**INPUT FOR THIS TASK:**
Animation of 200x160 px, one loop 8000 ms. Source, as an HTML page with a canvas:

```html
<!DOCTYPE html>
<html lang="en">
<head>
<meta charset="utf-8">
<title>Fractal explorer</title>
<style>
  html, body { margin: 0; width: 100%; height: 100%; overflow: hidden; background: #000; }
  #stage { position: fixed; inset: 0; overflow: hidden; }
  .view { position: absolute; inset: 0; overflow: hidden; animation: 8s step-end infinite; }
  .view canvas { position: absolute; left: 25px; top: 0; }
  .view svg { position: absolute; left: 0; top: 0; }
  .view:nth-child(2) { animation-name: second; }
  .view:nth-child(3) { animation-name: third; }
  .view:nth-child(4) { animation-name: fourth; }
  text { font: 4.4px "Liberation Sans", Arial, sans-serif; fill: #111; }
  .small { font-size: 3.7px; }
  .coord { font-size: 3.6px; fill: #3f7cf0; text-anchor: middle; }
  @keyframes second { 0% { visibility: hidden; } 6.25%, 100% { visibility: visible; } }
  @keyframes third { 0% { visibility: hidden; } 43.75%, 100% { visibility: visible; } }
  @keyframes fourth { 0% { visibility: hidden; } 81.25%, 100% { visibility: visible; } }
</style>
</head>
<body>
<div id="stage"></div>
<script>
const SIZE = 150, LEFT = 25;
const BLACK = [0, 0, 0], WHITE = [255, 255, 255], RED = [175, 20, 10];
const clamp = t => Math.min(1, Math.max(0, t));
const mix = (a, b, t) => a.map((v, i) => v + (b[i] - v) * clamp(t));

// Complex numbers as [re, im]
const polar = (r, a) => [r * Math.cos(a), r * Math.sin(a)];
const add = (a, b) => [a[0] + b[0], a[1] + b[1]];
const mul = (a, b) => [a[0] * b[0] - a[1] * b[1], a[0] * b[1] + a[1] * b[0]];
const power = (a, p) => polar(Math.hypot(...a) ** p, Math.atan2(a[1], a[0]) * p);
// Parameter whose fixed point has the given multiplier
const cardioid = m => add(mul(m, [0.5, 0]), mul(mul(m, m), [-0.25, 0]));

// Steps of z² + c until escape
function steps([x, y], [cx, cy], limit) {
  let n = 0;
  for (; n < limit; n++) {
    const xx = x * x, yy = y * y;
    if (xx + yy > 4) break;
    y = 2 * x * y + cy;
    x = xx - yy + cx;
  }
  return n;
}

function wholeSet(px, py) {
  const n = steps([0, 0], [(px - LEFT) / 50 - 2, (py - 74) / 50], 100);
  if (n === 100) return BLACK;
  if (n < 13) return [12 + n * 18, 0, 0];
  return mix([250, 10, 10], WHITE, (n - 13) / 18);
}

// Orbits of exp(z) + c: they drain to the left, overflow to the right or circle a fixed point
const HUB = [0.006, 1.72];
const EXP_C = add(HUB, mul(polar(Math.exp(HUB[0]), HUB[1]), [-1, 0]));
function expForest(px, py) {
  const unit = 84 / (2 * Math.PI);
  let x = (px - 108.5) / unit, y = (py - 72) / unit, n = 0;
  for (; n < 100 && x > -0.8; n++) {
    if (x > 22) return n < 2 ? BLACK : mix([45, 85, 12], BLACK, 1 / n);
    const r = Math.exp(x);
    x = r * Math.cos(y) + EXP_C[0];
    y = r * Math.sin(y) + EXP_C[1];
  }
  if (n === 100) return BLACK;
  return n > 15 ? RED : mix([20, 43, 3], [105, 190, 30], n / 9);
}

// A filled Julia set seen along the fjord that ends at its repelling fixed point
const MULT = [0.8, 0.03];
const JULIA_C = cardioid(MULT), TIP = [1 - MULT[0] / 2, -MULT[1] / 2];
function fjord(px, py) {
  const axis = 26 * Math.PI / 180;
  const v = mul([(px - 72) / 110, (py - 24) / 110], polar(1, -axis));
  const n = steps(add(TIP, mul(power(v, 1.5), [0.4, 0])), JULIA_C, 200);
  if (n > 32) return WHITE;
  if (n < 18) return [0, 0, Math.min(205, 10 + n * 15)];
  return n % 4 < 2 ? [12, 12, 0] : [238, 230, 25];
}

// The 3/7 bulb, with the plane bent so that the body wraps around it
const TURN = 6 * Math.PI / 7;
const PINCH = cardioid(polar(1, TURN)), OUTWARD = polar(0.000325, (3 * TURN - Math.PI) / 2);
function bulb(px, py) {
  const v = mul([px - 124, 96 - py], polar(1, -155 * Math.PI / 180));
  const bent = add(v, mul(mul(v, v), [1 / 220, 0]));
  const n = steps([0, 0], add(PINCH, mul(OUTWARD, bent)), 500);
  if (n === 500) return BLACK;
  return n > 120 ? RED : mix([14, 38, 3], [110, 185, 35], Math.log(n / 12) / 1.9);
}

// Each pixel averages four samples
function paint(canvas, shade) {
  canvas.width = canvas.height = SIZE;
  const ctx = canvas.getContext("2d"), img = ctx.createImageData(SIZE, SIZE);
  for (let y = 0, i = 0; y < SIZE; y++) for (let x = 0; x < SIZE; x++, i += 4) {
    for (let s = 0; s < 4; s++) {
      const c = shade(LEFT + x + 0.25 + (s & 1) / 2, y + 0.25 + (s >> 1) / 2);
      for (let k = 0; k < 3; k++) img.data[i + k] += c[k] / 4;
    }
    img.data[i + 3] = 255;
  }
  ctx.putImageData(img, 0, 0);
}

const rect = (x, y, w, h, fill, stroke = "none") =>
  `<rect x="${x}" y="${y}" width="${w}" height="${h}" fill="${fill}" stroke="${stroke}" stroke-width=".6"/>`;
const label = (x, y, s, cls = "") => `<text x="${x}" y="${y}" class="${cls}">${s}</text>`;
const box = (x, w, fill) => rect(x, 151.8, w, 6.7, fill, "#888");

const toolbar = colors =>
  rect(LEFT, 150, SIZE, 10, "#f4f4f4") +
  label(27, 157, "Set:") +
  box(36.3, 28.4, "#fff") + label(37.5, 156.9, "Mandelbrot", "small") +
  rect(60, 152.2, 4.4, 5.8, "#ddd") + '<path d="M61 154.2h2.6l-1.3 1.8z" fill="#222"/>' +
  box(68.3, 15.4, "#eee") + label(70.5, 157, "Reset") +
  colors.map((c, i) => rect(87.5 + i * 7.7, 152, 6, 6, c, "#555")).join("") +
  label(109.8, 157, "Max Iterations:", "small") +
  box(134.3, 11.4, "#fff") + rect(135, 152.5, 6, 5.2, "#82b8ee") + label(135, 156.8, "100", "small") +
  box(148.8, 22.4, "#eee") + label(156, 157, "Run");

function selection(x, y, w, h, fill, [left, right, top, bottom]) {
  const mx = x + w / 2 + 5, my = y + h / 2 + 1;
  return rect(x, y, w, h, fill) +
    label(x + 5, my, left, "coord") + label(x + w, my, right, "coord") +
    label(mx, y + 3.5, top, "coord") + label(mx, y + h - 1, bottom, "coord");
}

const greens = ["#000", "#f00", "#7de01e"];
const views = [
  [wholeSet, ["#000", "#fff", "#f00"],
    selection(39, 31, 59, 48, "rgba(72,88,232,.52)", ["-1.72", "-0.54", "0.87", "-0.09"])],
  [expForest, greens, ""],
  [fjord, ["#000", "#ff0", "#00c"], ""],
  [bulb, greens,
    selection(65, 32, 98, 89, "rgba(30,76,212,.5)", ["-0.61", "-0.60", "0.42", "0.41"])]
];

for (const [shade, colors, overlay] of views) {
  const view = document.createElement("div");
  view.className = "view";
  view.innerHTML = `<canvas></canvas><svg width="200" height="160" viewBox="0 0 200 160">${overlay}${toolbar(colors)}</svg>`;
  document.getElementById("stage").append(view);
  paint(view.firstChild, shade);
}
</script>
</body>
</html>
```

---

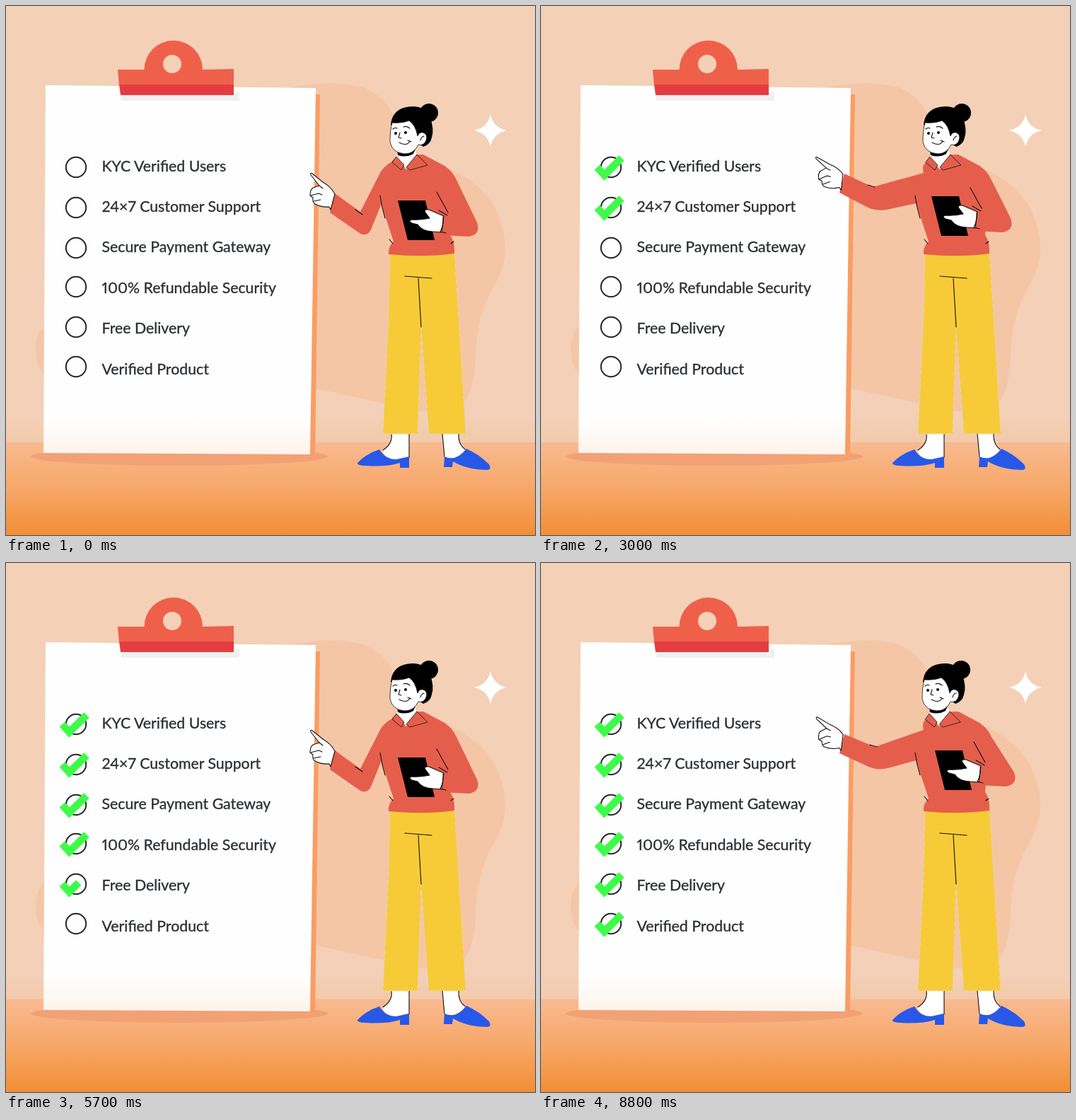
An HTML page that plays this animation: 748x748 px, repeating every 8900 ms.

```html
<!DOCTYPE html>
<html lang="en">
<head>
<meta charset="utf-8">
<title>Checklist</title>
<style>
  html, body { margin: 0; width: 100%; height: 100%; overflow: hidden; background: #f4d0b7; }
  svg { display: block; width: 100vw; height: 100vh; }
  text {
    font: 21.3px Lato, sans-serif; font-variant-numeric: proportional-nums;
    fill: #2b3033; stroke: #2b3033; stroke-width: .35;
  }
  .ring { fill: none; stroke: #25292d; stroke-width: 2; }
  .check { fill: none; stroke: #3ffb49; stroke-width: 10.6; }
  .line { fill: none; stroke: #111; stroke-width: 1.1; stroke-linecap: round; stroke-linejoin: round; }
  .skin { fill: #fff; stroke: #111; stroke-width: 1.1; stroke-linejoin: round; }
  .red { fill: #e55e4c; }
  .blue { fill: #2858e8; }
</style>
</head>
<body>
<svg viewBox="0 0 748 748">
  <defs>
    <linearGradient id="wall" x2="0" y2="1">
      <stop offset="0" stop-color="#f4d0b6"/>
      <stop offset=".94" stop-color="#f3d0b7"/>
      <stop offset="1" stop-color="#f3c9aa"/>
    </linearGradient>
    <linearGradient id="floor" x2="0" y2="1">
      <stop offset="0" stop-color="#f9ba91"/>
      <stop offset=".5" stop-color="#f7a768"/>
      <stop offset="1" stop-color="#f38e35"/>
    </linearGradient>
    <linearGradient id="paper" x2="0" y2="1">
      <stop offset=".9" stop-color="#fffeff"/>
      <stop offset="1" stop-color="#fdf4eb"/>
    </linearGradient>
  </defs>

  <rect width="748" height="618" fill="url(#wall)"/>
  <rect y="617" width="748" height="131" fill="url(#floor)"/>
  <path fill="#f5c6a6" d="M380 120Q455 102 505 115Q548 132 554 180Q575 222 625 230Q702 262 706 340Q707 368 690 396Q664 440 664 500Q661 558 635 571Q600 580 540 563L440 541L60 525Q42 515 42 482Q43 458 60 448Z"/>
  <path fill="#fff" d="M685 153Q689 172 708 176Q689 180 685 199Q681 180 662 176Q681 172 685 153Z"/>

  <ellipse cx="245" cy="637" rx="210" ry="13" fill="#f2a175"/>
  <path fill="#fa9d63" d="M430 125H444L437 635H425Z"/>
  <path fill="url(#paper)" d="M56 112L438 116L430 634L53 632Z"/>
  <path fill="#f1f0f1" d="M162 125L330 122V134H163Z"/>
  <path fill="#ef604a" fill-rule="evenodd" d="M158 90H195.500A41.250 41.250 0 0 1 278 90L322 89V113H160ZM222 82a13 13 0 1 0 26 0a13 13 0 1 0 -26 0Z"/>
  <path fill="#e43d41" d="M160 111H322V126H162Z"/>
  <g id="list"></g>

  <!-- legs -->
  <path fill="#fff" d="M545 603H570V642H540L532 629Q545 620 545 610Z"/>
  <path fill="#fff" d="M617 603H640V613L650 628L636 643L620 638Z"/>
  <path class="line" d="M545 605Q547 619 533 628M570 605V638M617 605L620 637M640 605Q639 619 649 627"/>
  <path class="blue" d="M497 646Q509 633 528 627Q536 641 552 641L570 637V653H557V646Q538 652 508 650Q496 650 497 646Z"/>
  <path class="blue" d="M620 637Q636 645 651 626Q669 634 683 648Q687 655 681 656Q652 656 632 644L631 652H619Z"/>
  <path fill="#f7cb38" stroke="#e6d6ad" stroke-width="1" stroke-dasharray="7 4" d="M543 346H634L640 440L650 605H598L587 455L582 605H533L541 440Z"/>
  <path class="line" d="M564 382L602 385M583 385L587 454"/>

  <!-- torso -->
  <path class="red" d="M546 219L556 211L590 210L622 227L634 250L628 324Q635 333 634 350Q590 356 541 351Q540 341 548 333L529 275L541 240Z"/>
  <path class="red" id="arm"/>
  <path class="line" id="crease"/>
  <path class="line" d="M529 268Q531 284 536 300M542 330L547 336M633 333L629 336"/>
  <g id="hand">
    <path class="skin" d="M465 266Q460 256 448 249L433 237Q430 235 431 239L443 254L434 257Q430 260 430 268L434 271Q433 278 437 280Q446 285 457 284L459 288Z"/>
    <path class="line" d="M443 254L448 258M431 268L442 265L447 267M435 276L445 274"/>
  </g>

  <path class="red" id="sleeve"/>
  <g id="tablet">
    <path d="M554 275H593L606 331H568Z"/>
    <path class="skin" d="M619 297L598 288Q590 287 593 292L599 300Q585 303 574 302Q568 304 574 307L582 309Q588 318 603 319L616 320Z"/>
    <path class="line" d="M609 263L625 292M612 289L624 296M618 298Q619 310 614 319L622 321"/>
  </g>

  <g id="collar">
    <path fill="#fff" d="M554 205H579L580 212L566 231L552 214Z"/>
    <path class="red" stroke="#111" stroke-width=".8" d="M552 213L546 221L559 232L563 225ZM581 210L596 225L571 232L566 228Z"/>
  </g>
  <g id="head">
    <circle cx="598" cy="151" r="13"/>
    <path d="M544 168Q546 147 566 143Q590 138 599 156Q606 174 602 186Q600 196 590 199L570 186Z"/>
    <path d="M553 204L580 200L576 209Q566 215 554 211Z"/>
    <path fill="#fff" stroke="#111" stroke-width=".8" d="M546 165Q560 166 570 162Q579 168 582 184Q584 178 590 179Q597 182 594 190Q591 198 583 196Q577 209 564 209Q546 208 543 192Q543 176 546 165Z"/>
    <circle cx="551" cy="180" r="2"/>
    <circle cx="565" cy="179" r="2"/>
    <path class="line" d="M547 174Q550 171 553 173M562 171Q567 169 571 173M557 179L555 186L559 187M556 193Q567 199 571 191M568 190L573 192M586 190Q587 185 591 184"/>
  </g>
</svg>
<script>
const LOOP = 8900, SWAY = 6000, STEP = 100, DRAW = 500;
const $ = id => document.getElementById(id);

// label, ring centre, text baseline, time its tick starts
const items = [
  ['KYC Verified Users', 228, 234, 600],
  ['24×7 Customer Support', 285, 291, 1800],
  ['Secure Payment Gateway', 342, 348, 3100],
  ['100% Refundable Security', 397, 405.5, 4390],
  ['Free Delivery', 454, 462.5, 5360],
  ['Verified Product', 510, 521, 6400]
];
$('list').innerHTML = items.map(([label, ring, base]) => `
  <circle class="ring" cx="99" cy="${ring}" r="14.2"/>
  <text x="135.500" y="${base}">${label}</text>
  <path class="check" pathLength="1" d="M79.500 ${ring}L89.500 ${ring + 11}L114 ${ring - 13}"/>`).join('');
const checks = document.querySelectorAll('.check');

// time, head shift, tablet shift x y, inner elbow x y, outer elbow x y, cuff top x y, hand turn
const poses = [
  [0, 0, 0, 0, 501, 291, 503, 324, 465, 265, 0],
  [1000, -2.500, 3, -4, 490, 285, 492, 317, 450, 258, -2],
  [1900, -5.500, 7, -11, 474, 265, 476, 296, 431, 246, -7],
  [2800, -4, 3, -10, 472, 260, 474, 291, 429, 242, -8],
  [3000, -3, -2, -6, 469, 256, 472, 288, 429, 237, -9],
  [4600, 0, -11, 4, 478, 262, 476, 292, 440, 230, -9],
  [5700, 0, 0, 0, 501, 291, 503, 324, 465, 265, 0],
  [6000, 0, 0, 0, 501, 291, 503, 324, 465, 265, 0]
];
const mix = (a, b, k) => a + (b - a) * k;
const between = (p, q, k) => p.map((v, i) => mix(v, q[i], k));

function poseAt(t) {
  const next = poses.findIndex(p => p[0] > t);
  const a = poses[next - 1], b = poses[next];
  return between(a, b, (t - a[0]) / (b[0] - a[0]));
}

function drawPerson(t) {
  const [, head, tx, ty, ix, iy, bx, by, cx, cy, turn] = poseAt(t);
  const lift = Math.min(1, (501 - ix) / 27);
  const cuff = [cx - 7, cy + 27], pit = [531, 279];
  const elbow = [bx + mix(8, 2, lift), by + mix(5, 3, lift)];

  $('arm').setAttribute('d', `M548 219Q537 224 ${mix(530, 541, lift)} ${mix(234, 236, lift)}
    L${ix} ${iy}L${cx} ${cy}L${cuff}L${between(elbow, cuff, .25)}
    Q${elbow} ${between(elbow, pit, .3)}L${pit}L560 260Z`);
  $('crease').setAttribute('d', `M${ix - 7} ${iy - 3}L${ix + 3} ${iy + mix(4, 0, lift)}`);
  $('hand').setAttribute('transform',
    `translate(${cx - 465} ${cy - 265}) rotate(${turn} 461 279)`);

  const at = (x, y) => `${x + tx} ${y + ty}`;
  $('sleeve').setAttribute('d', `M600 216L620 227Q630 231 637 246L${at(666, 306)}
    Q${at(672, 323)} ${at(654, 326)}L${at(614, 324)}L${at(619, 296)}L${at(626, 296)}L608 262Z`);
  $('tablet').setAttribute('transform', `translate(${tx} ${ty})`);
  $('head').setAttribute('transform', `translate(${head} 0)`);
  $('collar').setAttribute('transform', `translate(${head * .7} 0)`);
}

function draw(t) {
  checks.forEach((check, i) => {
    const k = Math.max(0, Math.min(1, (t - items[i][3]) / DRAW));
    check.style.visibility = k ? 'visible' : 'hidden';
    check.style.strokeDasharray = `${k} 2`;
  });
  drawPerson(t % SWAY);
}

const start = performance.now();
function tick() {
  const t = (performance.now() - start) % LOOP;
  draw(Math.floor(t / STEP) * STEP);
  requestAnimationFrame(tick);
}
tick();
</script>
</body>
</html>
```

**TASK:** If a line in the entries above contains the word "Verified", copy it.

**WRITTEN SOLUTION:**
  ['KYC Verified Users', 228, 234, 600],
  ['Verified Product', 510, 521, 6400]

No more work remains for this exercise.